American Marketer


Most creative people in mobile advertising are … spammers

July 1, 2013

John Busby is vice president of the Marchex Institute


By John Busby

The annual advertising awards season is in full swing, and I would like to use my unofficial ballot to nominate spammers as the most creative people in mobile advertising.

We are not talking about a merry bunch of pranksters here. These undercover agents of the mobile world exploit measurement and accountability weaknesses in the most insidious of ways. And the speed at which they can mutate is breathtaking.

This is a problem. A big one. And it is only getting worse as more marketers continue to shift advertising spend to mobile, a figure which hit $3.4 billion last year. Our data show that as many as 90 percent of all actions on a broad mobile campaign are without true commercial or purchase intent.

So who are these spammers? And how do they operate? Allow me to introduce you to spam’s newest iteration, recently discovered by our spam prevention tools and coined by our product and engineering team as “chipmunks.”

Nuts and bolts
Chipmunks exclusively target click-to-call campaigns, which drive consumers to call businesses directly from their mobile phones. Phone calls are considered to be the most natural outcome of a mobile search.

Phone calls also happen to be a lucrative target for spammers.

Chipmunks – so named for their shrill, altered voices – take advantage of basic metrics in click-to-call campaigns, most notably, the 30-second call duration mark.

In one example, a call goes like this: A business owner picks up the phone, expecting to field a question from a customer. But the caller sounds like Minnie Mouse on helium.

The high-pitched voice continues talking fast, asking redundant questions. After 30 seconds – a common click-to-call benchmark of high consumer intent – the caller hangs up.

This 30-second phone call may pass the “quality rules” of the advertiser, allowing the publisher to be paid for an outcome that has no hope of producing a sale. In turn, businesses get a false measurement of their advertising success and lose more mobile advertising dollars.

There are other less-evolved, but equally disturbing types of mobile campaign spam too, such as robocallers who hassle consumers on their phones to influence sales or solicit donations.

During the six months leading up to the 2012 presidential election, our data found more than 1.5 billion politically-motivated calls were placed to consumers.

Robocallers have become such a disruption that the Federal Trade Commission even sought the public’s help this year to come up with a solution blocking illegal robocalls on landlines and mobile phones.

Such spam or fraud is not limited to phone calls, of course.

Social media platforms are targets for spammers too, and the "tweets", "engagements" and "buzz" from your latest display or video campaign can be generated by a similarly unscrupulous lot.

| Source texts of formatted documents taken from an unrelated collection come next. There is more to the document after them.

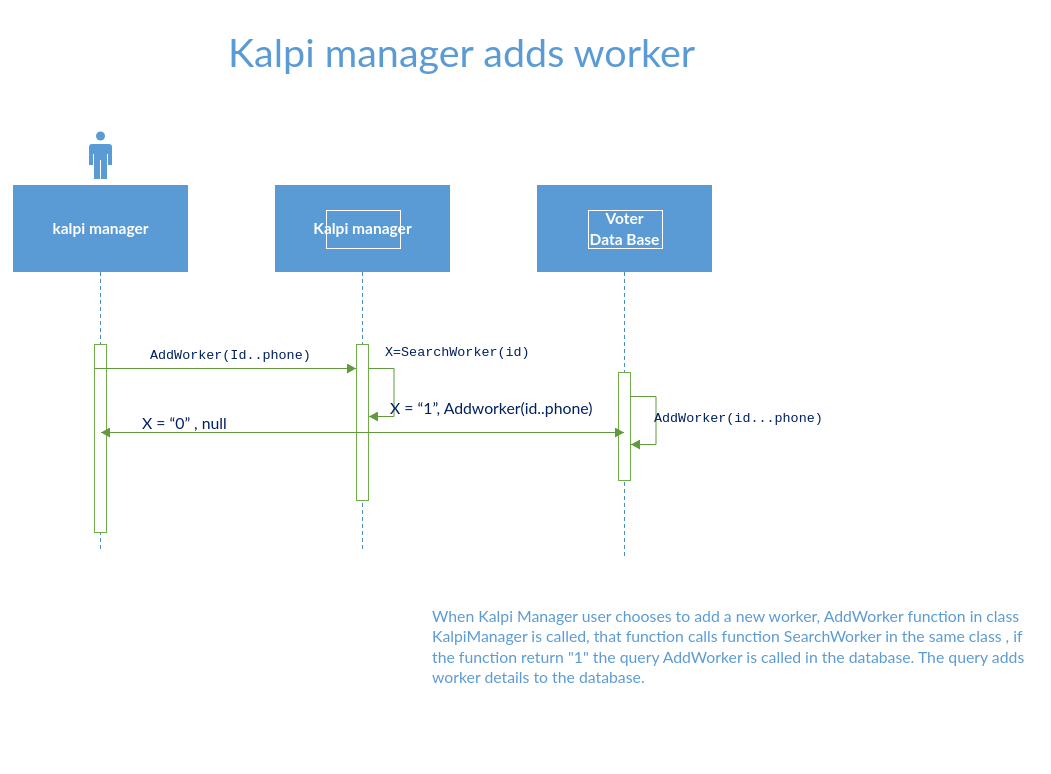
<!DOCTYPE html>
<html lang="en">
<head>
<meta charset="utf-8">
<title>Kalpi manager adds worker</title>
<style>
:root {
  --blue: #5b9bd5;
  --lifeline: #4a8fc4;
  --green: #70ad47;
  --arrow: #62993e;
  --navy: #002060;
  --paper: #fff;
}
* { box-sizing: border-box; margin: 0; padding: 0; }
body {
  position: relative;
  width: 1051px;
  height: 774px;
  overflow: hidden;
  background: var(--paper);
  font: 15.8px/20px Lato, "Open Sans", sans-serif;
}
h1 {
  position: absolute;
  left: 228px;
  top: 28px;
  font-size: 39.5px;
  font-weight: 400;
  line-height: 48px;
  white-space: nowrap;
  color: var(--blue);
}
.sequence {
  position: absolute;
  left: 0;
  top: 0;
}
.participants {
  position: absolute;
  left: 13px;
  top: 185px;
  display: flex;
  gap: 87px;
  list-style: none;
}
.participant {
  position: relative;
  display: flex;
  align-items: center;
  justify-content: center;
  width: 175px;
  height: 87px;
  background: var(--blue);
  color: var(--paper);
  font-size: 15.5px;
  font-weight: 700;
  line-height: 21px;
  text-align: center;
  white-space: nowrap;
}
.class-frame::before {
  content: "";
  position: absolute;
  left: 51px;
  top: 25px;
  width: 73px;
  height: 37px;
  border: 1px solid var(--paper);
}
.message {
  position: absolute;
  color: var(--navy);
  white-space: nowrap;
}
.code {
  font: 13.4px/16px "Liberation Mono", monospace;
}
.add-request { left: 150px; top: 348px; }
.search-call { left: 385px; top: 345px; }
.found-reply { left: 390px; top: 398px; }
.null-reply { left: 142px; top: 413px; }
.store-call { left: 654px; top: 411px; }
.summary {
  position: absolute;
  left: 432px;
  top: 606px;
  line-height: 20.4px;
  color: var(--blue);
  white-space: nowrap;
}
.summary span { display: block; }
</style>
</head>
<body>
<h1>Kalpi manager adds worker</h1>

<svg class="sequence" width="1051" height="774" viewBox="0 0 1051 774" aria-hidden="true">
  <defs>
    <marker id="arrowhead" markerUnits="userSpaceOnUse" markerWidth="10" markerHeight="10" refX="9" refY="5" orient="auto-start-reverse">
      <polygon points="0,0 9,5 0,10" fill="var(--arrow)"/>
    </marker>
  </defs>
  <g id="actor" fill="var(--blue)">
    <circle cx="100.500" cy="136" r="4.500"/>
    <path d="M92 144H109Q112 144 112 147V165H108V154H107V179H101V160H100V179H94V154H93V165H89V147Q89 144 92 144Z"/>
  </g>
  <g id="lifelines" stroke="var(--lifeline)" stroke-dasharray="4 3">
    <line x1="100.500" y1="272" x2="100.500" y2="552"/>
    <line x1="362.500" y1="272" x2="362.500" y2="552"/>
    <line x1="624.500" y1="272" x2="624.500" y2="558"/>
  </g>
  <g id="activations" fill="var(--paper)" stroke="var(--green)">
    <rect x="94.500" y="344.500" width="12" height="188"/>
    <rect x="356.500" y="344.500" width="12" height="156"/>
    <rect x="618.500" y="372.500" width="12" height="108"/>
  </g>
  <g id="arrows" fill="none" stroke="var(--arrow)">
    <path d="M95 368.500H356" marker-end="url(#arrowhead)"/>
    <path d="M369 368.500H394V416.500H369" marker-end="url(#arrowhead)"/>
    <path d="M101 432.500H624" marker-start="url(#arrowhead)" marker-end="url(#arrowhead)"/>
    <path d="M631 396.500H656V444.500H631" marker-end="url(#arrowhead)"/>
  </g>
</svg>

<ul class="participants">
  <li class="participant">kalpi manager</li>
  <li class="participant class-frame">Kalpi manager</li>
  <li class="participant class-frame">Voter<br>Data Base</li>
</ul>

<p class="message code add-request">AddWorker(Id..phone)</p>
<p class="message code search-call">X=SearchWorker(id)</p>
<p class="message found-reply">X = “1”, Addworker(id..phone)</p>
<p class="message null-reply">X = “0” , null</p>
<p class="message code store-call">AddWorker(id...phone)</p>

<p class="summary">
  <span>When Kalpi Manager user chooses to add a new worker, AddWorker function in class</span>
  <span>KalpiManager is called, that function calls function SearchWorker in the same class , if</span>
  <span>the function return "1" the query AddWorker is called in the database. The query adds</span>
  <span>worker details to the database.</span>
</p>
</body>
</html>
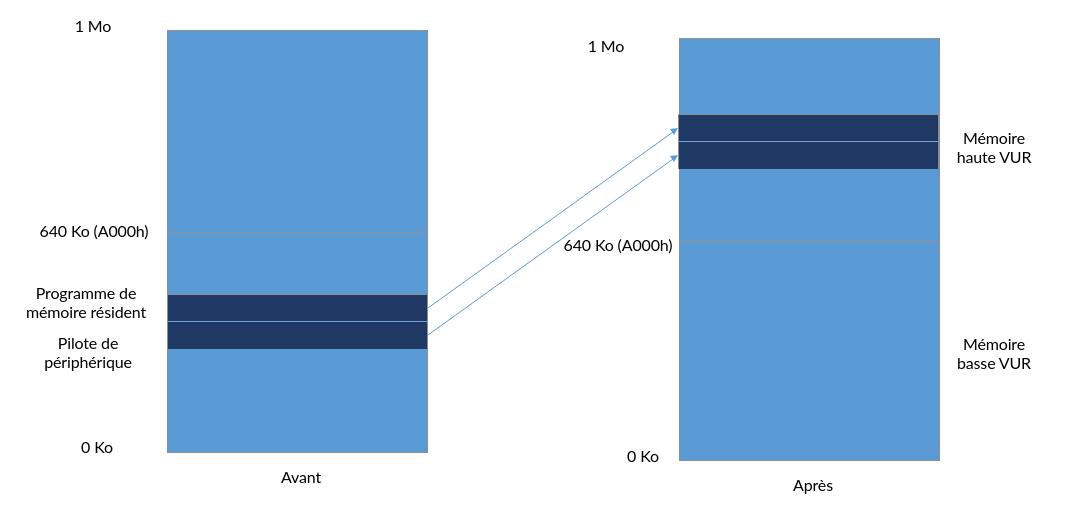
<!DOCTYPE html>
<html lang="fr">
<head>
<meta charset="utf-8">
<title>Mémoire avant et après</title>
<style>
:root {
  --paper: #ffffff;
  --ink: #000000;
  --memory: #5b9bd5;
  --loaded: #1f3864;
  --outline: #8b8f94;
  --limit: #94908c;
  --divider: #6fa4d6;
}
* { box-sizing: border-box; }
html, body { margin: 0; overflow: hidden; }
.diagram {
  position: relative;
  width: 1079px;
  height: 511px;
  overflow: hidden;
  background: var(--paper);
  color: var(--ink);
  font: 16px/19px Lato, sans-serif;
  letter-spacing: -0.15px;
}
.memory-map {
  position: absolute;
  display: flex;
  flex-direction: column;
  width: 261px;
  height: 423px;
  border: 1px solid var(--outline);
  background: var(--memory);
}
.before { left: 167px; top: 30px; }
.after { left: 679px; top: 38px; }
.segment { flex: none; }
.limit { flex: none; height: 1px; background: var(--limit); }
.loaded {
  flex: none;
  height: 55px;
  border-top: 1px solid var(--outline);
  background: var(--loaded);
}
.program { height: 27px; border-bottom: 1px solid var(--divider); }
.after .loaded {
  margin-left: -2px;
  border-left: 1px solid var(--outline);
  border-right: 1px solid var(--outline);
}
.before .upper { height: 201px; }
.before .middle { height: 61px; }
.after .upper { height: 75px; }
.after .middle { height: 71px; }
.label {
  position: absolute;
  width: 140px;
  margin: 0;
  text-align: center;
  white-space: nowrap;
}
.arrows { position: absolute; left: 0; top: 0; }
.arrows line { stroke: var(--memory); }
.arrows polygon { fill: var(--memory); }
</style>
</head>
<body>
<main class="diagram">
  <section class="memory-map before" aria-label="Avant">
    <div class="segment upper"></div>
    <div class="limit"></div>
    <div class="segment middle"></div>
    <div class="loaded"><div class="program"></div></div>
  </section>
  <section class="memory-map after" aria-label="Après">
    <div class="segment upper"></div>
    <div class="loaded"><div class="program"></div></div>
    <div class="segment middle"></div>
    <div class="limit"></div>
  </section>

  <svg class="arrows" width="1079" height="511" viewBox="0 0 1079 511" aria-hidden="true">
    <defs>
      <g id="move-arrow">
        <line x1="428" y1="308" x2="673" y2="132"/>
        <polygon points="678,128 674,135 670,129"/>
      </g>
    </defs>
    <use href="#move-arrow"/>
    <use href="#move-arrow" y="27"/>
  </svg>

  <p class="label" style="left:23px;top:16px">1 Mo</p>
  <p class="label" style="left:24px;top:221px">640 Ko (A000h)</p>
  <p class="label" style="left:16px;top:283px">Programme de<br>mémoire résident</p>
  <p class="label" style="left:18px;top:333px">Pilote de<br>périphérique</p>
  <p class="label" style="left:27px;top:437px">0 Ko</p>
  <p class="label" style="left:231px;top:467px">Avant</p>

  <p class="label" style="left:536px;top:36px">1 Mo</p>
  <p class="label" style="left:548px;top:235px">640 Ko (A000h)</p>
  <p class="label" style="left:573px;top:446px">0 Ko</p>
  <p class="label" style="left:743px;top:475px">Après</p>
  <p class="label" style="left:924px;top:128px">Mémoire<br>haute VUR</p>
  <p class="label" style="left:924px;top:334px">Mémoire<br>basse VUR</p>
</main>
</body>
</html>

Facebook and Twitter devote millions of dollars and teams of engineers to combat spam.

Quick to call
So how can marketers protect themselves and increase their overall effectiveness in mobile? Here are some tips:

1. Ensure that people interacting with your ads have consumer intent.

• For phone calls, use a phone tree to have callers choose to speak to "Customer Service" or "Sales."

• For video, display or lead-form campaigns, use interesting or engaging CAPTCHAs.

2. Produce evidence that consumers purchased a product.

• For phone calls, use call analytics to measure specific marketing tactics, tie data to call centers, and analyze the call conversations.

• For campaigns with a goal of in-store visits or ecommerce, use coupon redemption when testing publishers.

3. For click-to-call campaigns, use technologies that block known robocallers and other unwanted call sources from connecting to your clients.

4. Verify sales and engagement at the local level by interviewing staff at your call center or bricks-and-mortar locations. The moment you stop measuring through to conversion is the moment flaws become exposed.

ULTIMATELY, IT IS all about creativity in advertising. I am not talking about the creativity that makes you stare at a beautiful banner ad and wonder “How did they come up with that?”

I am talking about the unglamorous kind, the kind of innovation needed to stay several steps ahead of those who are determined to game the system.

Now that is an advertising award worth voting for.

John Busby is senior vice president of the Marchex Institute, a Seattle-based research and analytics team that publishes findings on mobile advertising and the digital call advertising industry. Reach him at